Regulating Unpaid Internships

            Federal and state regulators are becoming increasingly concerned with employers exploiting college students through unpaid internships, as a means for free labor, according to a New York Times article.

            There has been a sharp increase in unpaid internships because of the recent economic recession. Many employers have been forced to make cuts. They have been picking up the slack and cutting costs by hiring unpaid interns. Also, there is a strong desire for many college students to pursue unpaid internships to enhance their résumés and gain valuable experience in their field.

            In 2008, 83% of college graduates held an internship, an increase from 9% in 1992.

            The federal Labor Department and other regulators are increasing their enforcement by investigating many businesses to determine if their unpaid internships violate a state’s minimum wage laws or other workforce laws. Some employers have already been fined for having unpaid interns in Oregon and California.

            Many regulators believe that firms and other companies commit violations across the nation. However, these firms continue to get away with exploiting interns because many college students are very reluctant to report wrongdoings.

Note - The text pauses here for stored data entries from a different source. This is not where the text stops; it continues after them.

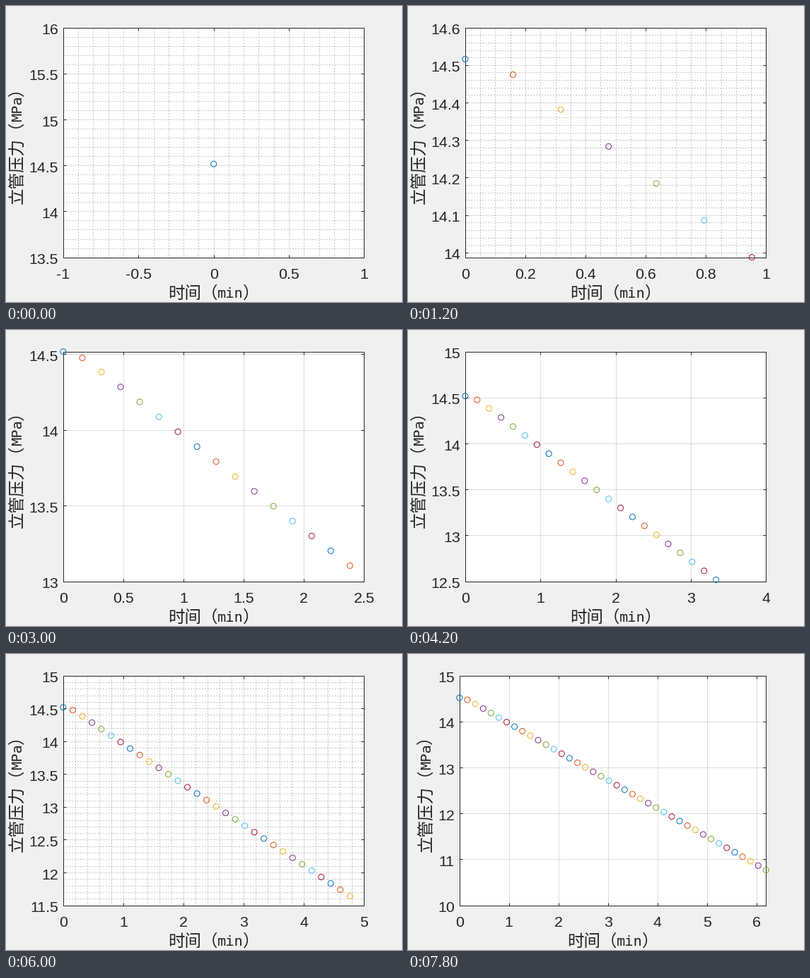
These frames come from a looping animation (560x420 px, 8 s). A matplotlib script:

```python
import math

import matplotlib.pyplot as plt
import numpy as np
from matplotlib.animation import FuncAnimation

W, H, DPI = 560, 420, 80
PT = 72 / DPI                      # points per pixel
COUNT, STEP_MS = 40, 200
TOP, BOTTOM, RIGHT = 30.6, 356.6, 506.4
MIN_LEFT, LABEL_LEFT, PAD = 72.8, 32.4, 7
TICK_PX, NAME_PX = 21.33, 23.5
INK = (0.15, 0.15, 0.15)
COLORS = ["#0072bd", "#d95319", "#edb120", "#7e2f8e",
          "#77ac30", "#4dbeee", "#a2142f"]

# Pressure falls almost linearly after a short start-up.
k = np.arange(COUNT)
times = 0.1588 * k
pressure = 14.2828 - 0.0986 * (k - 3) + 2.6e-5 * (k - 3) ** 2
pressure[:3] = 14.516, 14.4744, 14.3815
point_colors = [COLORS[i % len(COLORS)] for i in k]

fig = plt.figure(figsize=(W / DPI, H / DPI), dpi=DPI, facecolor="#f0f0f0")
ax = fig.add_axes([0.1, 0.1, 0.8, 0.8])


def auto_limits(data):
    """Round outwards to a nice step, staying tight where that wastes space."""
    lo, hi = data.min(), data.max()
    if lo == hi:
        lo, hi = lo - 1, hi + 1
    span = hi - lo
    unit = 10.0 ** math.floor(math.log10(span))
    size = span / unit
    step = unit * (0.2 if size <= 1.05 else 0.5 if size <= 3 else
                   1 if size <= 5 else 2)
    low = math.floor(lo / step + 1e-9) * step
    high = math.ceil(hi / step - 1e-9) * step
    return (low if lo - low <= span / 4 else lo,
            high if high - hi <= span / 4 else hi)


def multiples(lo, hi, step):
    first, last = math.ceil(lo / step - 1e-6), math.floor(hi / step + 1e-6)
    return [round(i * step, 9) + 0.0 for i in range(first, last + 1)]


def auto_ticks(lo, hi):
    """Major and minor ticks, with at most seven major intervals."""
    for power in range(-4, 3):
        for digit, parts in ((1, 5), (2, 4), (5, 5)):
            step = digit * 10.0 ** power
            if (hi - lo) / step <= 7 + 1e-6:
                major = multiples(lo, hi, step)
                minor = multiples(lo, hi, step / parts)
                return major, [v for v in minor if v not in major]


def text_width(s):
    return TICK_PX * sum(0.278 if c == "." else 0.556 for c in s)


def put(x, y, s, px, font="Liberation Sans", ha="center", turn=0):
    fig.text(x / W, 1 - y / H, s, fontsize=px * PT, family=font, color=INK,
             ha=ha, va="baseline", rotation=turn, rotation_mode="anchor")


def axis_name(x, y, name, unit, turn=0):
    """Full-width name and brackets around a half-width unit."""
    em = NAME_PX
    cjk = "Noto Sans CJK JP"
    runs = ((name + "（", cjk, em, em),
            (unit, "DejaVu Sans Mono", em / 1.15, em / 2),
            ("）", cjk, em, em))
    pos = -sum(len(s) * advance for s, _, _, advance in runs) / 2
    for s, font, px, advance in runs:
        mid = pos + len(s) * advance / 2
        if turn:
            put(x, y - mid, s, px, font, turn=turn)
        else:
            put(x + mid, y, s, px, font)
        pos += len(s) * advance


def style_axis(axis, major, minor):
    axis.set_ticks(major, labels=[""] * len(major))
    axis.set_ticks(minor, minor=True)
    axis.grid(True, which="major", color=INK, alpha=0.15, lw=PT)
    axis.grid(True, which="minor", color=(0.1, 0.1, 0.1), alpha=0.25,
              lw=PT, ls=(0.5, (2, 2)))


def draw(n):
    ax.clear()
    for t in list(fig.texts):
        t.remove()
    xs, ys = times[:n + 1], pressure[:n + 1]
    (x0, x1), (y0, y1) = auto_limits(xs), auto_limits(ys)
    x_major, x_minor = auto_ticks(x0, x1)
    y_major, y_minor = auto_ticks(y0, y1)
    if n % 2:                      # the minor grid toggles with every point
        x_minor, y_minor = [], []

    y_labels = [f"{v:g}" for v in y_major]
    width = max(map(text_width, y_labels))
    left = max(MIN_LEFT, LABEL_LEFT + width + PAD)

    ax.set_position([left / W, 1 - BOTTOM / H,
                     (RIGHT - left) / W, (BOTTOM - TOP) / H])
    ax.set_axisbelow(True)
    style_axis(ax.xaxis, x_major, x_minor)
    style_axis(ax.yaxis, y_major, y_minor)
    ax.tick_params(which="major", direction="in", length=4 * PT, width=PT,
                   color=INK, top=True, right=True)
    ax.tick_params(which="minor", length=0)
    for spine in ax.spines.values():
        spine.set(color=INK, linewidth=PT)
    ax.scatter(xs, ys, s=(8 * PT) ** 2, facecolors="none",
               edgecolors=point_colors[:n + 1], linewidths=PT,
               clip_on=False, zorder=5)
    ax.set_xlim(x0, x1)
    ax.set_ylim(y0, y1)

    for v in x_major:
        x = left + (v - x0) / (x1 - x0) * (RIGHT - left)
        put(x, BOTTOM + 30, f"{v:g}", TICK_PX)
    for v, s in zip(y_major, y_labels):
        y = BOTTOM - (v - y0) / (y1 - y0) * (BOTTOM - TOP)
        put(left - PAD, y + 9.5, s, TICK_PX, ha="right")
    axis_name((left + RIGHT) / 2, 414.5, "时间", "min")
    axis_name(left - PAD - width - 10, (TOP + BOTTOM) / 2 - 0.7,
              "立管压力", "MPa", turn=90)
    return []


anim = FuncAnimation(fig, draw, frames=COUNT, interval=STEP_MS,
                     init_func=lambda: draw(0), repeat=True, repeat_delay=0,
                     blit=False)
plt.show()
```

Students are afraid they will quickly be labeled as a problematic, unprofessional employee, which could deter their chances of landing a job after graduation.

            “If you’re a for-profit employer or you want to pursue an internship with a for-profit employer, there aren’t going to be many circumstances where you can have an internship and not be paid and still be in compliance with the law,” Nancy J. Leppink, the acting director of the Labor Department’s wage and hour division told The New York Times.

            Leppink also said that there are several criteria that internships must meet if they are going to be unpaid. Some of these regulations are that an unpaid internship’s training should be similar to what a student would receive at a college or vocational school, the intern’s job cannot take the place of another paid position and that the employer “derives no immediate advantage” from the intern. Also, an unpaid internship is likely to be illegal if it involves only mindless, unskilled, menial work like making copies or stuffing envelopes. Essentially, if an internship is going to be unpaid, the intern must benefit from the experience more than the employer.

            This will not immediately affect high school students. Nevertheless, it is a positive trend that is likely to benefit them once their college careers begin. Regulators are likely to continue cracking down on employers, forcing them to pay their interns, or change the interns’ tasks and responsibilities. This will work to many college students’ advantage. However, there could be a decrease in available internships. Some companies and firms are likely to cut their internship programs entirely, rather than making them paid.